For anyone with any culturing in DC Comics lore/history, it was fun to note that this episode’s title was “Birds of Prey,” but alas after watching it and realizing the title was a misnomer to draw in ratings I’m sure it let a few nerds down. For anyone with no idea what the reference is in the title, it impacted their viewing none. In fact, it didn’t affect my viewing in the slightest… but I do wish they would’ve left that title open for a more fitting episode. Now, let me explain. The Birds of Prey are a team of vigilantes within the DC universe whose notable members were/are Black Canary, the Huntress, and Oracle. There were two such members in this episode, but I’d hardly refer to them as a “team.” As for Oracle (aka Batgirl) the daughter of Gotham’s Detective Gordon, I doubt they’ll introduce her because of her ties with the Batman name (although yes, we were subtly introduced to Harley Quinn last week). Spoilers below.
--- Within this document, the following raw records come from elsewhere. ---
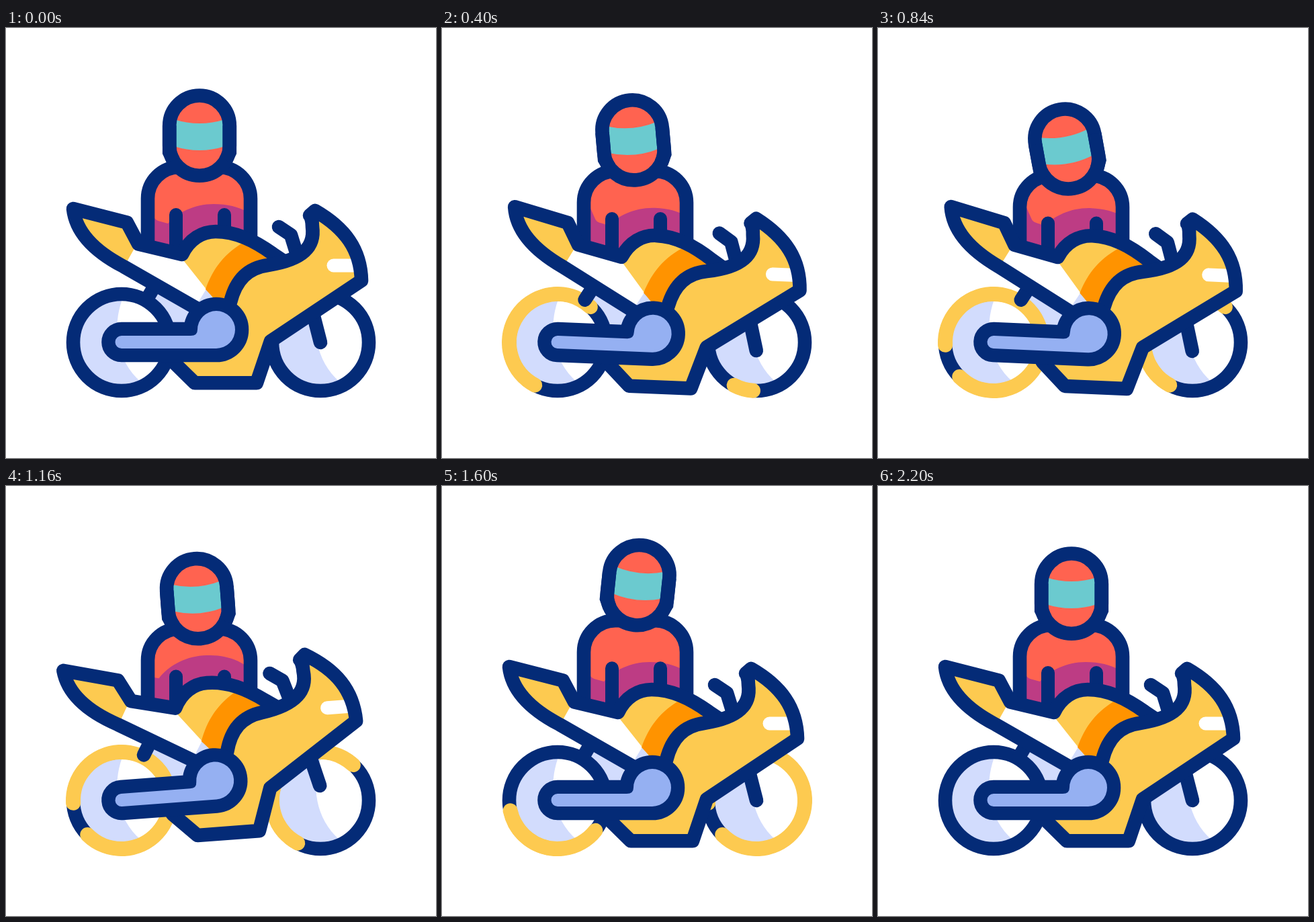
Animation of 640x640 px, one loop 2440 ms. Source, as an HTML page with a canvas:

```html
<!DOCTYPE html>
<html lang="en">
<head>
<meta charset="utf-8">
<title>Rider and motorbike</title>
<style>
  html, body { margin: 0; width: 100%; height: 100%; overflow: hidden; background: #fff; }
  canvas { display: block; width: 640px; height: 640px; }
</style>
</head>
<body>
<canvas id="stage" width="640" height="640"></canvas>
<script>
const ctx = document.getElementById('stage').getContext('2d');

const NAVY = '#042b77', YELLOW = '#fdca50', ORANGE = '#ff9300', RED = '#ff6350';
const PURPLE = '#bd3c84', TEAL = '#6bcacf', PALE = '#d2dcfd', BLUE = '#95b0f2', WHITE = '#fff';
const LOOP = 2440, STEP = 40, LAST = 2200, RAD = Math.PI / 180, WEIGHT = 20.6;
const HUB = { x: 172, y: 468 }, FRONT_X = 468;

// Motion keys: [time, value]
const LEAN = [[0, 0], [480, 2.5], [840, 2.5], [1140, -4.3], [1560, 0], [1800, 0], [2000, -3.8], [2200, 0]];
const riderKeys = (up, low, high) =>
  [[0, 0], [160, up], [630, low], [980, low], [1460, high], [1820, 0]];
const HEAD_Y = riderKeys(-7, 19.2, -19);
const HEAD_TURN = riderKeys(0.5, -10.3, 9);
const TORSO_Y = riderKeys(-1, 12.5, -10);

const ease = u => (1 - Math.cos(Math.PI * Math.min(1, Math.max(0, u)))) / 2;

function at(keys, t) {
  for (let i = 1; i < keys.length; i++) {
    const [t0, a] = keys[i - 1], [t1, b] = keys[i];
    if (t < t1) return a + (b - a) * ease((t - t0) / (t1 - t0));
  }
  return keys[keys.length - 1][1];
}

// Shapes, all in resting position
const shape = d => new Path2D(d);
const HUMP = 'C273 314 292 303 312 303 C342 303 369 316 397 336';
const COWL_EDGE = 'C342 375 360 357 390 353';

const torso = shape('M211 345 V254 A47 47 0 0 1 258 207 H317 A47 47 0 0 1 364 254 V345');
const shade = shape('M200 240 L213 267 L221 283 Q224 287 230 288 L241 291 ' +
  'C255 275 280 262 309 262 C330 262 345 266 360 274 L400 300 V420 H200 Z');
const arms = shape('M253 278 V345 M325 278 V345');
const helmet = shape('M243.2 145.3 A44.8 44.8 0 0 1 332.8 145.3 V175 A44.8 44.8 0 0 1 243.2 175 Z');
const helmetSides = shape('M243.2 145 V185 L249 197 M332.8 145 V185 L327 197');
const visor = shape('M250 136 Q288 148 326 136 V176 Q288 188 250 176 Z');
const underside = shape('M218 388 L285 420 L275 445 H235 Z');
const tyreShade = shape('M173 404 C158 445 164 495 201 527 L172 532 A64 64 0 0 1 172 404 Z');
const strut = shape('M210 403 L226 376');
const fork = shape('M457 425 L468 468');
const bars = shape('M406 296 L424 308 L432 334');
const body = shape('M100 269 L180 289.5 L197 321.5 L262 337 ' + HUMP +
  ' L334 408 L285 418 L175 355 C133 333 104 305 100 269 Z');
const bodyLine = shape('M285 418 L175 355 C133 333 104 305 100 269 L180 289.5 L197 321.5 L262 337 ' +
  HUMP + ' L412 346');
const tail = shape('M100 269 L180 289.5 L195 321 L176 355 L175 355 C133 333 104 305 100 269 Z');
const seat = shape('M257 337 L262 337 ' + HUMP + ' L334 408 H313 L299 390 Z');
const seatShade = shape('M299 387 L285 410 H320 Z');
const band = shape('M357 317 C325 335 308 358 297 389 L313 406 L334 408 ' + COWL_EDGE + ' L396 340 Z');
const cowl = shape('M334 408 ' + COWL_EDGE + ' C430 347 461 333 456 296 C456 287 454 281 452 279 ' +
  'L460 272 C505 298 528 330 529 376 L394 466 L373 528.3 H281 L246 494 Z');
const lamp = shape('M487.5 353.5 H524');
const engine = shape('M172 458 H275 Q285 458 285 449 A28 28 0 1 1 313 477 H172 A9.5 9.5 0 0 1 172 458 Z');

function fill(path, color) {
  ctx.fillStyle = color;
  ctx.fill(path);
}

function line(path, color = NAVY, width = WEIGHT, cap = 'round', join = 'round') {
  ctx.strokeStyle = color;
  ctx.lineWidth = width;
  ctx.lineCap = cap;
  ctx.lineJoin = join;
  ctx.stroke(path);
}

function group(draw) {
  ctx.save();
  draw();
  ctx.restore();
}

function turn(x, y, degrees) {
  ctx.translate(x, y);
  ctx.rotate(degrees * RAD);
  ctx.translate(-x, -y);
}

const leanBike = t => turn(HUB.x, HUB.y, at(LEAN, t));

function drawRider(t) {
  const dy = at(TORSO_Y, t);
  group(() => {
    ctx.translate(0, dy);
    fill(torso, RED);
    group(() => {
      ctx.clip(torso);
      ctx.translate(0, -dy);
      leanBike(t);
      fill(shade, PURPLE);
    });
    line(torso, NAVY, WEIGHT, 'butt');
    line(arms, NAVY, 20);
  });
  group(() => {
    ctx.translate(0, at(HEAD_Y, t));
    turn(288, 200, at(HEAD_TURN, t));
    fill(helmet, RED);
    fill(visor, TEAL);
    line(helmet);
    line(helmetSides, NAVY, WEIGHT, 'butt', 'miter');
  });
}

function drawStreak(age) {
  const end = 90 + 422 * ease((age + 96) / 340);
  const start = Math.max(90 + 0.2 * (age + 60), 90 + 422 * ease((age - 98) / 340));
  if (age < -80 || end - start < 1) return;
  const arc = new Path2D();
  arc.arc(HUB.x, HUB.y, 72, start * RAD, end * RAD);
  line(arc, YELLOW, 22);
}

function drawWheel(x, t) {
  group(() => {
    ctx.translate(x - HUB.x, 0);
    const ring = new Path2D();
    ring.arc(HUB.x, HUB.y, 72, 0, 2 * Math.PI);
    fill(ring, WHITE);
    fill(tyreShade, PALE);
    line(ring);
    for (let i = 1; i <= 5; i++) drawStreak(t - 320 * i);
  });
}

function drawBike(t) {
  group(() => {
    leanBike(t);
    line(strut);
    line(fork);
    line(bars);
    fill(body, WHITE);
    fill(tail, YELLOW);
    fill(seatShade, PALE);
    fill(seat, YELLOW);
    fill(band, ORANGE);
    line(bodyLine);
    fill(cowl, YELLOW);
    line(lamp, WHITE, 20);
    line(cowl);
    line(engine, NAVY, 2 * WEIGHT - 0.6);
    fill(engine, BLUE);
  });
}

function draw(t) {
  ctx.fillStyle = WHITE;
  ctx.fillRect(0, 0, 640, 640);
  drawRider(t);
  group(() => {
    leanBike(t);
    fill(underside, PALE);
  });
  drawWheel(HUB.x, t);
  drawWheel(FRONT_X, t - 120);
  drawBike(t);
}

const origin = performance.now();
function tick() {
  const t = (performance.now() - origin) % LOOP;
  draw(Math.min(LAST, Math.floor(t / STEP) * STEP));
  requestAnimationFrame(tick);
}
tick();
</script>
</body>
</html>
```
Helena is back in Starling, and she’s on a mission to finish off her dad once and for all. No surprise there. My only issue with her returning is that she’s such a 1-dimensional character! But it seems like this excursion with her was pivotal in her changing course of life, so hopefully during return appearances she’ll be less vengeful and more of a character you want on your screens. Laurel takes the lead role throughout the first act, coming back from a bad alcohol/pill addiction to begin work as a lawyer. She’s tasked with being Bertinelli’s lawyer in the case, but this turns out to be a public sham to bring down Helena in a trap. What was the point of bringing Laurel back into work for a sham though? Plot hole, or ulterior motives? Plot hole.
In their search for Helena, who’s now frequently being referred to as “The Huntress,” (YAY) Roy gets a bullet through his hand and he attempts to kill the man, until Ollie stops him. The bullet wound heals quickly due to the mirakuru. Back at the base Roy makes a passing joke that they need to stop calling him “Speedy,” which is his masked name in the comics (DOUBLE YAY). Oliver isn’t amused and requests that if he loves Thea he end it with her. Later we find he cheats on her with the intention of her walking in on it – a breakup too harshly done in my opinion. In other news Officer Lance still doesn’t realize Oliver is the Arrow after he catches him in a suspicious phone all right next to him, and Laurel can’t recognize Sarah in a mask that covers nothing but her eyes while talking to her for some minutes about her sister. The dark side is clouding their judgement.
After we find the trial to be a sham, The Huntress takes hostages, threatening to kill one each hour until her father is returned to her. Laurel is among them. We get two really decent cat-fights in this episode, both obviously involving Black Canary and The Huntress. Both choreographed beautifully and one involving a very cool piece of tech by Black Canary. Eventually Helena’s father is shot to death by a wayward bullet instead of by her own hand, and that kills her inside even more so.
The episode paralleled the events on the island again. I can’t stress how old that’s getting. We get it – the events paralleled the island’s so that it would make sense Oliver and friends to be capable of overcoming the same situations on land. The idea is over and done with. Personally I find the island scenes boring, and they take away from the leveling hype of the present. By the end of the episode however, we’re left with a VERY tantalizing teaser for next week as Thea gets kidnapped.
Overall, however, Birds of Prey was undoubtedly a good episode, and perhaps my favorite of the episodes featuring The Huntress – I just really dislike how they’ve developed her character. But now that her objective to take revenge on her father is null and void, I expect greater things from her. In my notes for the episode I wrote down a quote that was repeated a few times with the subtext that it was the worst line ever. It is “once you let the darkness inside it never comes out.” Looking back on writing it, I can’t say why I thought it was the worst line ever (had a drink), but it is more than a little profoundly corny. Come on guys, get better script editors!